BEGIN Material provided

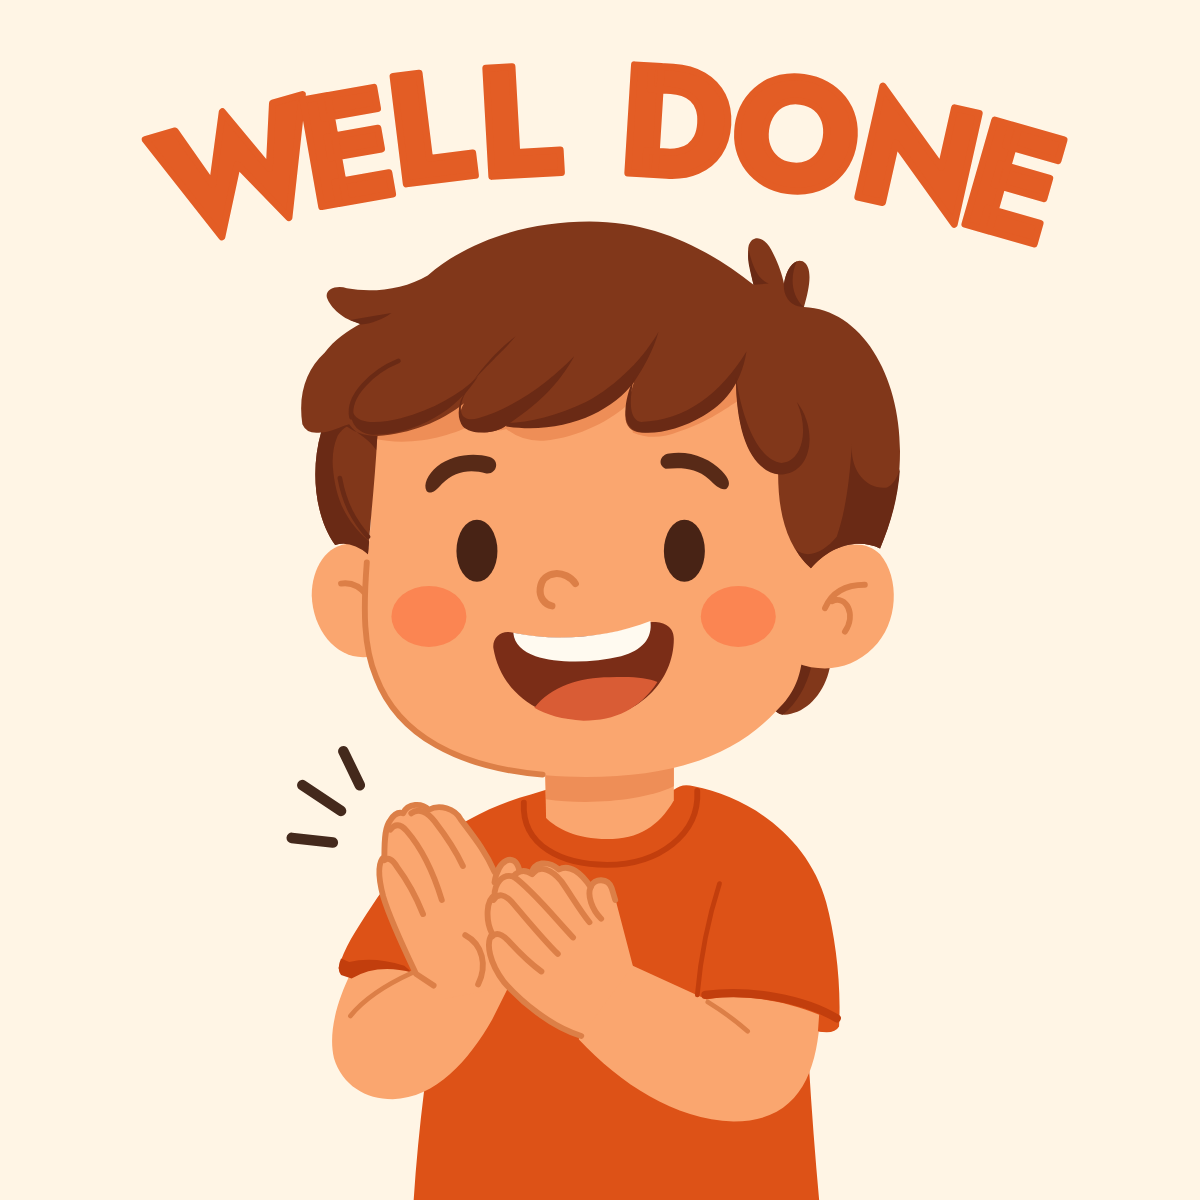
<!DOCTYPE html>
<html lang="en">
<head>
<meta charset="utf-8">
<title>Well Done</title>
<link rel="stylesheet" href="https://fonts.googleapis.com/css2?family=Jost:wght@700&amp;display=swap">
<style>
  :root {
    --cream: #fff5e5;
    --lettering: #e35d25;
    --skin: #faa66f;
    --skin-shade: #ee8e57;
    --skin-line: #dc7f47;
    --cheek: #fb8552;
    --hair: #81371a;
    --hair-shade: #6a2a15;
    --brow: #582a17;
    --eye: #482315;
    --mouth: #7b2d17;
    --tongue: #d95c35;
    --teeth: #fffaf0;
    --shirt: #dd5217;
    --shirt-line: #c23e0d;
    --spark: #44291c;
  }
  * { margin: 0; padding: 0; }
  html, body { width: 1200px; height: 1200px; overflow: hidden; background: var(--cream); }
  .card { display: block; width: 1200px; height: 1200px; }
  .headline {
    font-family: "Jost", "Futura", sans-serif;
    font-weight: 700;
    font-size: 132px;
    fill: var(--lettering);
    stroke: var(--lettering);
    stroke-width: 6;
    stroke-linejoin: round;
  }
  .line { fill: none; stroke-linecap: round; stroke-linejoin: round; }
  .skin { fill: var(--skin); }
  .skin-shade { fill: var(--skin-shade); }
  .skin-line { stroke: var(--skin-line); stroke-width: 5; }
  .shirt { fill: var(--shirt); }
  .shirt-line { stroke: var(--shirt-line); stroke-width: 5; }
  .hair { fill: var(--hair); }
  .hair-shade { fill: var(--hair-shade); }
  .hair-line { stroke: var(--hair-shade); stroke-width: 4; }
  .brow { fill: var(--brow); }
  .spark { stroke: var(--spark); stroke-width: 9; }
</style>
</head>
<body>
<svg class="card" viewBox="0 0 1024 1024" xmlns="http://www.w3.org/2000/svg">
  <defs>
    <ellipse id="eye" rx="17.5" ry="26.5" fill="var(--eye)"/>
    <ellipse id="cheek" rx="32" ry="26" fill="var(--cheek)"/>
  </defs>

  <rect width="1024" height="1024" fill="var(--cream)"/>

  <text class="headline"
    x="149 265 337 410 490 526 619 722.5 814"
    y="208 178 158 151 148 147 152 166 188.5"
    rotate="-16 -10 -7 -3.2 0 3.5 8 12.7 16">WELL DONE</text>

  <g role="img" aria-label="Smiling boy in an orange T-shirt clapping his hands">

    <g id="torso">
      <path class="shirt" d="M453 678C400 692 345 730 318 772C304 793 293 810 289 826Q290 833 299 832L352 830L440 830L362 930Q356 978 353 1024H699Q694 970 690 905L698 880Q712 883 716 876C718 840 713 800 705 770C690 715 640 680 592 671Q582 668 575 674L466 674Z"/>
      <path class="skin" d="M465 650H575V683C562 705 545 716 518 716C492 716 475 707 466 698Z"/>
      <path class="skin-shade" d="M465 650H575V671C548 684 500 687 466 682Z"/>
      <path class="line shirt-line" d="M447 685C445 722 480 738 518 738C562 738 597 712 595 675"/>
    </g>

    <g id="nape">
      <path class="hair" d="M683 560L708 570C704 590 690 606 675 609Q664 612 660 604C670 595 678 580 683 567Z"/>
      <path class="hair-shade" d="M660 604C672 592 680 578 684 566L692 570C688 586 680 600 668 610Q662 609 660 604Z"/>
    </g>

    <g id="ears">
      <path class="skin" d="M316 468C285 454 266 480 266 508C267 540 290 566 318 560Z"/>
      <path class="line skin-line" d="M291 498Q304 496 313 508"/>
    </g>

    <g id="face">
      <path class="skin" d="M322 340L316 450C311 510 309 550 320 577C340 640 410 662 500 663C580 663 630 642 663 606C678 592 682 578 684 566L700 480L664 330L540 290Z"/>
      <path class="line skin-line" stroke-width="5" d="M313 480C310 520 310 552 321 578C340 628 392 655 463 661"/>
      <path class="skin" d="M680 490C706 465 735 457 751 473C768 493 767 532 745 553C728 570 705 575 680 566Z"/>
      <path class="line skin-line" d="M704 519C710 505 722 499 738 499M710 513C722 508 731 524 721 539"/>
      <path class="skin-shade" d="M318 362V374C350 382 385 372 404 362Q420 370 432 366Q446 377 464 376C495 373 522 358 537 344L540 369Q558 377 580 368C605 360 620 348 630 342V310H318Z"/>
      <use href="#cheek" x="366" y="526"/>
      <use href="#cheek" x="630" y="526"/>
      <use href="#eye" x="407" y="470"/>
      <use href="#eye" x="584" y="470"/>
      <path class="brow" d="M364 419C361 413 365 405 373 398C386 388 404 386 418 390C427 393 424 405 415 404C401 400 388 402 377 413C371 420 367 422 364 419Z"/>
      <path class="brow" d="M568 400C561 397 563 388 571 387C588 384 606 391 616 402C622 408 624 414 620 417C616 419 611 415 605 409C594 399 582 399 568 400Z"/>
      <path class="line skin-line" style="stroke-width:6" d="M491 498C483 486 463 486 461 502C460 510 465 516 471 517"/>
      <g id="smile">
        <path fill="var(--mouth)" d="M438 540C429 537 420 543 421 553C427 590 460 614 500 614C545 613 575 581 575 545C575 534 565 530 555 531C520 544 475 548 438 540Z"/>
        <path fill="var(--teeth)" d="M438 540C475 548 520 544 555 530C557 545 548 555 530 560C505 566 475 566 457 560C446 556 439 550 438 540Z"/>
        <path fill="var(--tongue)" d="M456 604C470 586 495 578 520 578C538 577 552 578 561 582C546 605 525 615 498 615C480 614 466 610 456 604Z"/>
      </g>
    </g>

    <g id="hair">
      <path class="hair" d="M274 369Q262 371 258 362C254 335 262 315 277 301C285 290 297 282 308 276C292 273 282 262 279 254C277 247 287 243 296 246C318 250 345 247 365 235C400 205 450 189 503 189C560 189 605 213 643 243C640 228 637 216 639 209C643 199 653 203 658 213C664 224 667 233 669 242C671 229 678 220 685 223C694 228 691 245 686 262C735 264 768 320 768 385C768 420 760 446 751 468C730 458 706 468 692 485C670 465 664 435 664 404C644 400 630 378 628 326C615 350 585 368 548 369C536 369 531 360 535 346L541 326C520 350 480 366 432 363C425 369 410 371 399 366C391 362 391 352 396 344C376 360 350 370 322 372C320 410 316 445 314 473C305 462 295 462 286 465C268 440 265 400 274 369Z"/>
      <path class="hair-shade" d="M300 346C300 363 322 362 342 357C370 349 392 337 408 321C390 350 356 370 320 371C305 371 297 360 300 346Z"/>
      <path class="line hair-line" d="M340 308C318 317 296 338 300 356"/>
      <path class="hair-shade" d="M440 287C420 302 402 325 395 340C390 354 396 360 408 357C446 345 472 322 490 304C476 330 455 348 432 363C420 371 402 371 395 364Q389 356 393 342C402 322 424 306 440 287Z"/>
      <path class="hair-shade" d="M562 283C550 304 528 328 500 343C475 355 450 361 432 361V364C480 371 522 352 541 326C550 312 557 300 562 283Z"/>
      <path class="hair-shade" d="M541 322C536 345 538 359 547 360C585 359 615 336 637 300C632 330 617 345 600 355C580 367 556 372 543 368C530 363 532 343 541 322Z"/>
      <path class="hair-shade" d="M628 322C628 372 642 402 665 405C694 405 698 366 680 343C691 368 684 394 667 395C648 393 634 362 628 322Z"/>
      <path class="hair-shade" d="M727 378C725 400 738 418 757 416Q764 413 768 400C766 428 759 449 751 468C730 458 706 468 692 485Q684 478 679 469C690 478 704 470 714 458C721 438 725 412 727 378Z"/>
      <path class="hair-shade" d="M334 267C322 269 310 271 299 273L308 277C318 276 327 272 334 267Z"/>
      <path class="hair-shade" d="M639 214C642 226 646 238 656 242L643 243C640 230 637 221 639 214ZM669 242C671 232 674 226 680 223C674 236 675 252 686 262C674 262 668 252 669 242Z"/>
      <path class="hair-shade" d="M274 369C265 400 268 440 286 465Q300 461 314 473L315 462C294 444 286 424 284 398Q283 384 288 372Q292 366 296 364C306 371 314 372 322 372L321 384C313 372 304 371 298 362C290 364 282 369 274 369Z"/>
      <path class="line hair-line" d="M290 408C294 430 302 444 314 458"/>
    </g>

    <g id="left-arm">
      <path class="skin" d="M300 829C287 855 280 882 285 903C292 926 312 938 335 938C372 937 400 905 420 870L434 842L400 780L352 829Q325 820 300 829Z"/>
      <path d="M291 818Q287 827 291 832L300 835Q322 822 352 830L345 824Q318 816 298 821Z" fill="var(--shirt-line)"/>
      <path class="line" stroke="var(--skin-line)" stroke-width="4" d="M352 830C330 840 311 852 299 867"/>
    </g>

    <g id="left-hand">
      <path class="skin" d="M355 831C345 810 333 785 327 765C322 748 322 735 328 731C328 715 328 705 333 700Q338 692 344 694C348 685 360 685 366 691C375 686 388 690 393 699C405 715 415 728 422 745L434 842L380 852Z"/>
      <path class="line skin-line" d="M370 841L355 831C345 810 333 785 327 765C322 746 323 735 328 731C328 714 329 705 333 700Q338 692 344 694C348 685 360 685 366 691C375 686 388 690 393 699C405 715 414 726 422 744"/>
      <path class="line skin-line" d="M328 734Q333 730 339 740C348 752 355 765 361 780M333 708Q339 700 347 709C360 724 370 745 377 768M351 694C357 689 365 693 371 701C381 714 389 726 395 739M397 798C412 806 416 824 408 840"/>
    </g>

    <g id="right-arm">
      <path class="skin" d="M494 884L520 810L540 824L603 853C640 845 680 852 700 863C698 912 684 957 626 957C575 955 530 925 494 887Z"/>
      <path class="line" stroke="var(--skin-line)" stroke-width="4" d="M604 855Q622 866 638 880"/>
      <path class="shirt" d="M601 851C640 842 680 850 714 868V876Q710 882 698 880L699 866C668 853 636 849 601 851Z"/>
      <path class="line" stroke="var(--shirt-line)" stroke-width="7" d="M602 849C640 844 686 852 714 869"/>
      <path class="line" stroke="var(--shirt-line)" stroke-width="4" d="M614 754C604 785 598 815 595 849"/>
    </g>

    <g id="right-hand">
      <path class="skin" d="M421 750C425 733 439 727 444 743L446 770H424Z"/>
      <path class="line skin-line" d="M422 753C425 733 439 727 443 742"/>
      <path class="skin" d="M496 884C470 876 445 855 430 838C418 822 414 805 420 797C414 785 415 768 422 764C422 755 428 745 438 748C444 741 450 743 454 747C454 735 468 734 477 742C486 737 496 745 504 757C506 748 520 748 523 759L540 824Z"/>
      <path class="line skin-line" d="M496 884C470 876 445 855 430 838C418 822 414 805 420 797C414 785 415 768 422 764C422 755 428 745 438 748C444 741 450 743 454 746C454 735 468 734 477 742C486 737 496 745 504 757"/>
      <path class="line skin-line" d="M420 799Q425 794 433 802C444 814 452 822 462 829M421 768Q427 759 437 770C450 785 462 800 476 814M438 748C453 758 474 784 489 800M455 745C461 738 471 742 479 752C488 765 495 777 503 787M513 784C505 776 501 764 504 757C507 749 519 749 522 758L525 768"/>
    </g>

    <path id="clap-sparks" class="line spark" d="M293 641L307 670M258 670L291 692M249 715L284 719"/>
  </g>
</svg>
</body>
</html>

END Material provided

__Assignment__. Everything starting at the line containing "--cheek: #fb8552;" and ending at the line containing "block; width: 1200px;" in the records above should be repeated exactly, and only that.

__Written answer__.
    --cheek: #fb8552;
    --hair: #81371a;
    --hair-shade: #6a2a15;
    --brow: #582a17;
    --eye: #482315;
    --mouth: #7b2d17;
    --tongue: #d95c35;
    --teeth: #fffaf0;
    --shirt: #dd5217;
    --shirt-line: #c23e0d;
    --spark: #44291c;
  }
  * { margin: 0; padding: 0; }
  html, body { width: 1200px; height: 1200px; overflow: hidden; background: var(--cream); }
  .card { display: block; width: 1200px; height: 1200px; }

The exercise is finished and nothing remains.